The next question would be whether trim tab position affects stall characteristics, and while someone might rush to say that those are governed by an aerodynamic stall with the trim tab having minor effect, some undocumented results indicated significant difference [2].

References

[1] Kimberlin R.D., Flight Testing of Fixed-Wing Aircraft, AIAA Educational Series, 2003.

[2] http://www.pprune.org/archive/index.php/t-445920.html, Accessed April 23, 2017.

AIAA YP Member of the month – April ’17

http://www.aiaa.org/Secondary.aspx?id=29094

Night rating complete

Finally! Night rating complete. Best part, the Toronto night tour at 2,000′ MSL (~1,750′ AGL) passing by the CN Tower just above the lighted sky-scrapers. Just magic…

Technical manuals write-up and text editing tools…

For the last weeks I have been heavily involved in the write-up of technical academic manuals for flight test. Writing of academic manuals (textbooks) is not a simple task, as beside the technical content that has to be included, the most important part is the way it is presented so it can be followed and understood by the students. Beside those primary points, a significant characteristic of an academic manual is the consistency of the technical symbols, equations and figures as it drastically facilitates readability and clearness of the content. I was fortunate enough that during my PhD studies I did extensive work on revision and editing of academic manuals under the supervision of my professor, who was insisting for the slightest technical detail going down to symbolic differences between “ν” and “$v$” – and he was right!

For those who do not know, or for those who know and still insist not to change their habits, the best and only option for technical editing excellence is $\LaTeX$, which I also use in the equations of this blog. The consistency and automation in text formatting and presentation of complicated math equations is incomparable to the mainstream editing tool, which is definitely easier and faster on a short term basis but when you are looking for technical detail it can drive you crazy and even when you finish our documents does not look that good – as with most things in life, the easier option is not the best option. So, for all those out there that want to deliver technical writing excellence, get to use $\LaTeX$, and as soon as you dive in its world, you will comprehend the weakness and inadequacy of all other tools. Peace!
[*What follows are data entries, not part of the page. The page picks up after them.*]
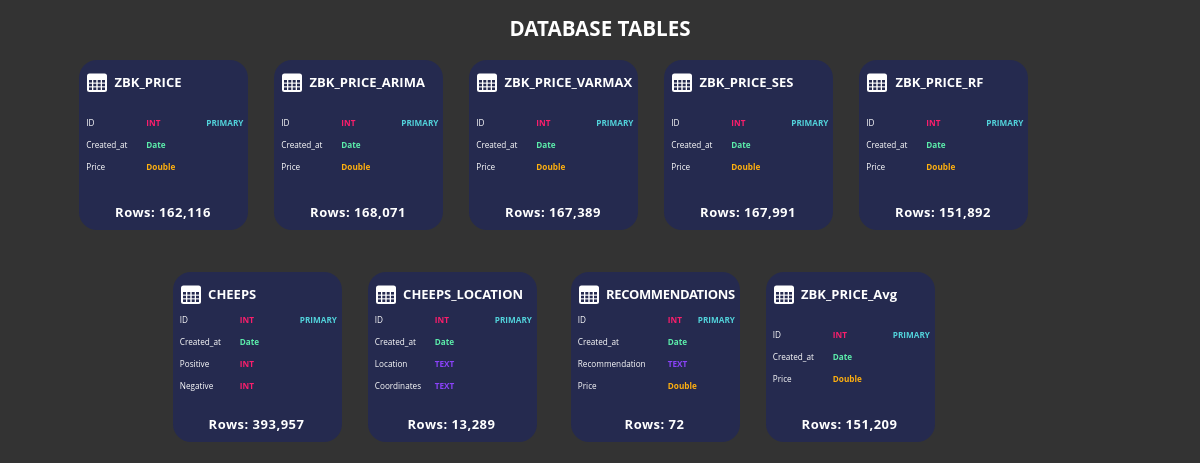
<!DOCTYPE html>
<html lang="en">
<head>
<meta charset="utf-8">
<title>Database Tables</title>
<style>
:root {
  --page: #333333;
  --card: #252a4f;
  --text: #ffffff;
  --int: #fb1e6c;
  --date: #5cedab;
  --double: #ffb00f;
  --text-type: #8b42fa;
  --key: #52d3db;
}
* { box-sizing: border-box; margin: 0; padding: 0; }
html, body { width: 1200px; height: 463px; overflow: hidden; }
body {
  position: relative;
  background: var(--page);
  color: var(--text);
  font-family: "Open Sans", "Noto Sans", sans-serif;
}
h1 {
  position: absolute; top: 13px; left: 0; width: 1200px;
  font-size: 20.6px; line-height: 30px; font-weight: 700; text-align: center;
}
.row { position: absolute; left: 0; width: 1200px; height: 170px; }
.row-top { top: 60px; }
.row-bottom { top: 272px; }
.card {
  position: absolute; top: 0; left: var(--x);
  width: 169px; height: 170px;
  border-radius: 18px;
  background: var(--card);
  white-space: nowrap;
}
.icon { position: absolute; left: 8px; top: 13px; width: 20px; height: 20px; }
h2 {
  position: absolute; left: 35.6px; top: 12px;
  font-size: 13px; line-height: 20px; font-weight: 700;
}
.columns {
  position: absolute; left: 7.3px; top: 52px;
  list-style: none; font-size: 8.2px; line-height: 22px; font-weight: 500;
}
.columns li { display: grid; grid-template-columns: 60px 60px auto; height: 22px; }
.four .columns { top: 37px; }
.wide-names .columns li { grid-template-columns: 90px 30px auto; }
.wide-names h2 { letter-spacing: -0.35px; }
.columns b { font-weight: 700; }
.int { color: var(--int); }
.date { color: var(--date); }
.double { color: var(--double); }
.text { color: var(--text-type); }
.key { color: var(--key); }
.count {
  position: absolute; left: 0; top: 142px; width: 168px;
  font-size: 13px; line-height: 20px; font-weight: 700;
  letter-spacing: 0.5px; text-align: center;
}
</style>
</head>
<body>
<svg width="0" height="0" style="position:absolute" aria-hidden="true">
  <defs>
    <g id="cells" fill="#252a4f">
      <rect x="2" y="7" width="3" height="2.6"/>
      <rect x="6.3" y="7" width="3" height="2.6"/>
      <rect x="10.7" y="7" width="3" height="2.6"/>
      <rect x="15" y="7" width="3" height="2.6"/>
    </g>
    <g id="table-icon">
      <rect y="0.5" width="20" height="18.5" rx="2.5" fill="#fff"/>
      <use href="#cells"/>
      <use href="#cells" y="3.7"/>
      <use href="#cells" y="7.4"/>
    </g>
  </defs>
</svg>

<h1>DATABASE TABLES</h1>

<main>
  <div class="row row-top">
    <section class="card" style="--x:79px">
      <svg class="icon" aria-hidden="true"><use href="#table-icon"/></svg>
      <h2>ZBK_PRICE</h2>
      <ul class="columns">
        <li><span>ID</span><b class="int">INT</b><b class="key">PRIMARY</b></li>
        <li><span>Created_at</span><b class="date">Date</b></li>
        <li><span>Price</span><b class="double">Double</b></li>
      </ul>
      <p class="count">Rows: 162,116</p>
    </section>
    <section class="card" style="--x:274px">
      <svg class="icon" aria-hidden="true"><use href="#table-icon"/></svg>
      <h2>ZBK_PRICE_ARIMA</h2>
      <ul class="columns">
        <li><span>ID</span><b class="int">INT</b><b class="key">PRIMARY</b></li>
        <li><span>Created_at</span><b class="date">Date</b></li>
        <li><span>Price</span><b class="double">Double</b></li>
      </ul>
      <p class="count">Rows: 168,071</p>
    </section>
    <section class="card" style="--x:469px">
      <svg class="icon" aria-hidden="true"><use href="#table-icon"/></svg>
      <h2>ZBK_PRICE_VARMAX</h2>
      <ul class="columns">
        <li><span>ID</span><b class="int">INT</b><b class="key">PRIMARY</b></li>
        <li><span>Created_at</span><b class="date">Date</b></li>
        <li><span>Price</span><b class="double">Double</b></li>
      </ul>
      <p class="count">Rows: 167,389</p>
    </section>
    <section class="card" style="--x:664px">
      <svg class="icon" aria-hidden="true"><use href="#table-icon"/></svg>
      <h2>ZBK_PRICE_SES</h2>
      <ul class="columns">
        <li><span>ID</span><b class="int">INT</b><b class="key">PRIMARY</b></li>
        <li><span>Created_at</span><b class="date">Date</b></li>
        <li><span>Price</span><b class="double">Double</b></li>
      </ul>
      <p class="count">Rows: 167,991</p>
    </section>
    <section class="card" style="--x:859px">
      <svg class="icon" aria-hidden="true"><use href="#table-icon"/></svg>
      <h2 style="left:36.5px">ZBK_PRICE_RF</h2>
      <ul class="columns">
        <li><span>ID</span><b class="int">INT</b><b class="key">PRIMARY</b></li>
        <li><span>Created_at</span><b class="date">Date</b></li>
        <li><span>Price</span><b class="double">Double</b></li>
      </ul>
      <p class="count">Rows: 151,892</p>
    </section>
  </div>

  <div class="row row-bottom">
    <section class="card four" style="--x:172.5px">
      <svg class="icon" aria-hidden="true"><use href="#table-icon"/></svg>
      <h2>CHEEPS</h2>
      <ul class="columns">
        <li><span>ID</span><b class="int">INT</b><b class="key">PRIMARY</b></li>
        <li><span>Created_at</span><b class="date">Date</b></li>
        <li><span>Positive</span><b class="int">INT</b></li>
        <li><span>Negative</span><b class="int">INT</b></li>
      </ul>
      <p class="count">Rows: 393,957</p>
    </section>
    <section class="card four" style="--x:367.5px">
      <svg class="icon" aria-hidden="true"><use href="#table-icon"/></svg>
      <h2>CHEEPS_LOCATION</h2>
      <ul class="columns">
        <li><span>ID</span><b class="int">INT</b><b class="key">PRIMARY</b></li>
        <li><span>Created_at</span><b class="date">Date</b></li>
        <li><span>Location</span><b class="text">TEXT</b></li>
        <li><span>Coordinates</span><b class="text">TEXT</b></li>
      </ul>
      <p class="count">Rows: 13,289</p>
    </section>
    <section class="card four wide-names" style="--x:570.5px">
      <svg class="icon" aria-hidden="true"><use href="#table-icon"/></svg>
      <h2>RECOMMENDATIONS</h2>
      <ul class="columns">
        <li><span>ID</span><b class="int">INT</b><b class="key">PRIMARY</b></li>
        <li><span>Created_at</span><b class="date">Date</b></li>
        <li><span>Recommendation</span><b class="text">TEXT</b></li>
        <li><span>Price</span><b class="double">Double</b></li>
      </ul>
      <p class="count">Rows: 72</p>
    </section>
    <section class="card" style="--x:765.5px">
      <svg class="icon" aria-hidden="true"><use href="#table-icon"/></svg>
      <h2>ZBK_PRICE_Avg</h2>
      <ul class="columns">
        <li><span>ID</span><b class="int">INT</b><b class="key">PRIMARY</b></li>
        <li><span>Created_at</span><b class="date">Date</b></li>
        <li><span>Price</span><b class="double">Double</b></li>
      </ul>
      <p class="count">Rows: 151,209</p>
    </section>
  </div>
</main>
</body>
</html>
Delivering supplemental training in Baltimore, ML

A short trip to the area Baltimore ML took place to deliver supplemental training on Unmanned Air System testing to a US customer. Pictures or further information cannot be disclosed. I was just amazed for one more time by the magnitude of the aerospace industry in the US, the employment opportunities it offers and the appreciation the Americans have for aviation. Really cool…
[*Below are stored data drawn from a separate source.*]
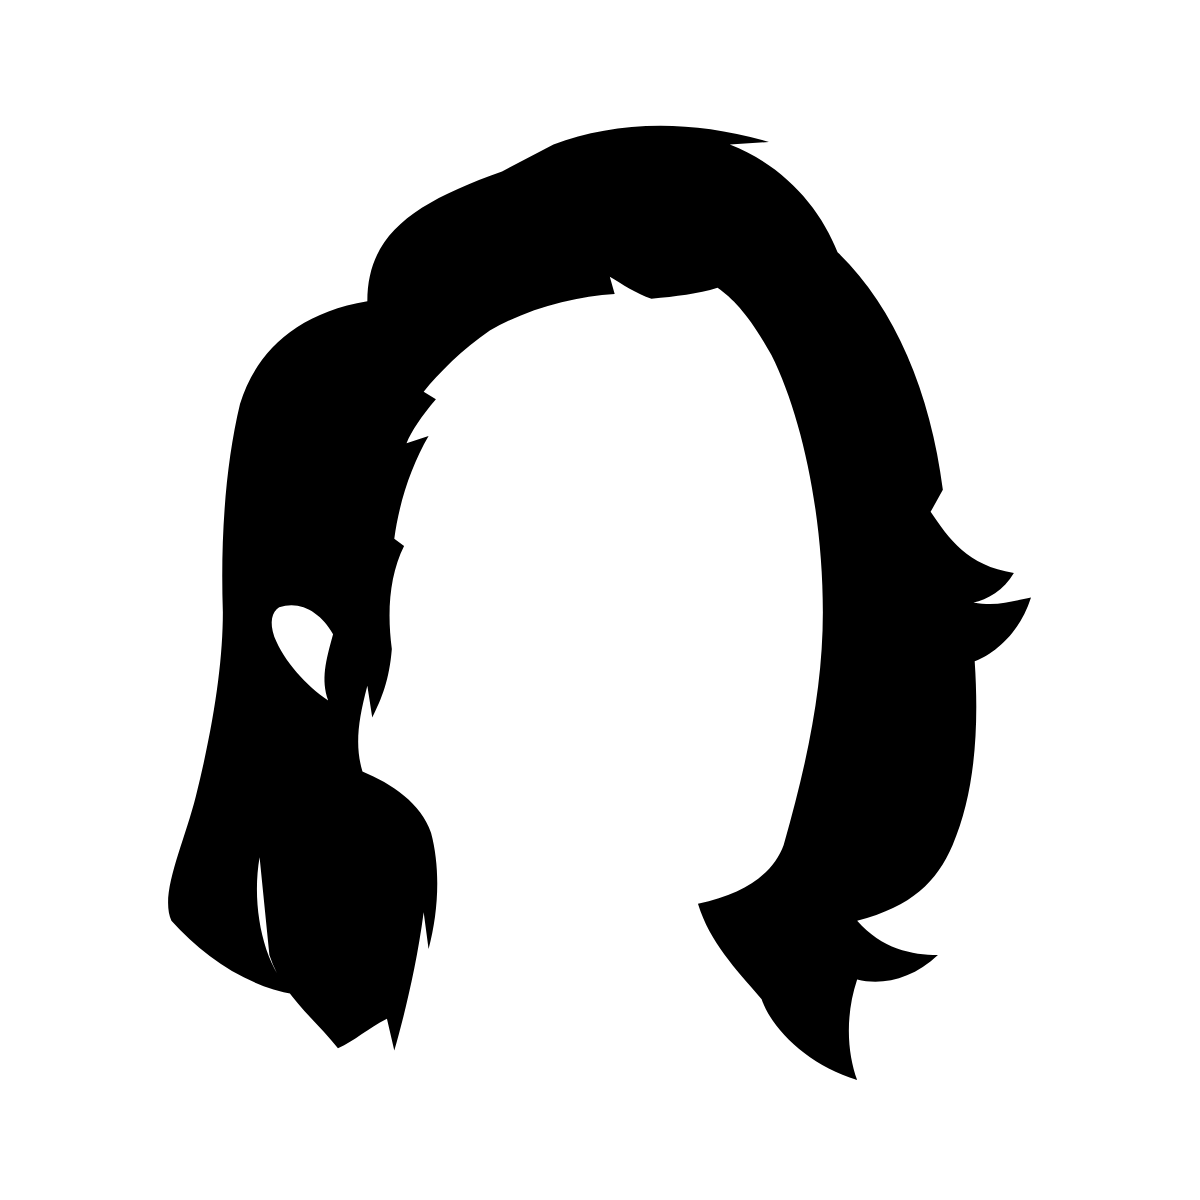
<!DOCTYPE html>
<html lang="en">
<head>
<meta charset="utf-8">
<title>Hair Silhouette</title>
<style>
  :root {
    --paper: #ffffff;
    --ink: #000000;
  }
  html, body {
    margin: 0;
    padding: 0;
    width: 1200px;
    height: 1200px;
    overflow: hidden;
    background: var(--paper);
  }
  .artboard {
    display: block;
    width: 1200px;
    height: 1200px;
  }
  .hair { fill: var(--ink); }
  .ear-gap { fill: var(--paper); }
</style>
</head>
<body>
<svg class="artboard" viewBox="0 0 980 980" xmlns="http://www.w3.org/2000/svg" role="img" aria-label="Black silhouette of a shoulder-length hairstyle">
  <g id="hairstyle">
    <path class="hair" d="
      M 300 246
      C 300 190 340 165 410 140
      L 452 118
      C 500 100 560 96 628 116
      L 596 118
      C 640 135 670 170 684 206
      C 730 250 760 320 770 400
      L 760 418
      C 775 440 790 462 828 468
      C 820 482 806 490 795 492
      C 815 496 830 490 842 488
      C 832 520 808 536 796 540
      C 800 600 795 650 778 690
      C 765 720 745 740 700 752
      C 720 775 745 780 766 780
      C 745 800 720 805 700 800
      C 690 830 692 860 700 882
      C 660 870 630 840 622 816
      C 600 790 580 770 570 738
      C 610 730 632 712 640 690
      C 660 620 672 560 672 500
      C 672 420 655 340 630 290
      C 612 258 600 245 586 235
      C 570 240 552 242 532 244
      C 520 240 508 232 498 226
      L 502 240
      C 470 242 430 252 400 270
      C 378 285 358 305 346 320
      L 356 326
      C 344 340 336 352 332 362
      L 350 356
      C 336 380 326 410 322 440
      L 330 446
      C 318 470 316 500 320 530
      C 318 555 312 570 304 586
      L 300 560
      C 292 590 290 610 296 630
      C 320 640 344 656 352 680
      C 360 710 358 745 350 775
      L 346 745
      C 340 790 330 830 322 858
      L 316 832
      C 300 840 290 850 276 856
      C 255 830 230 812 220 780
      L 212 700
      C 205 740 215 790 240 812
      C 200 805 165 780 140 752
      C 130 730 150 690 160 650
      C 175 590 182 540 182 500
      C 180 440 184 380 196 330
      C 208 290 240 256 300 246 Z" />
    <path class="ear-gap" d="
      M 228 496
      C 245 490 262 500 272 518
      C 266 540 262 555 268 572
      C 250 560 232 540 224 520
      C 220 508 222 500 228 496 Z" />
  </g>
</svg>
</body>
</html>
Weapons testing patch

Due to my technical and flight simulation contribution in a recent Weapons Testing course at ITPS, I was honored to be included in the course’s patch indicated by the Greek flag. A great gathering of expertise around the world delivered a valuable course for the customer.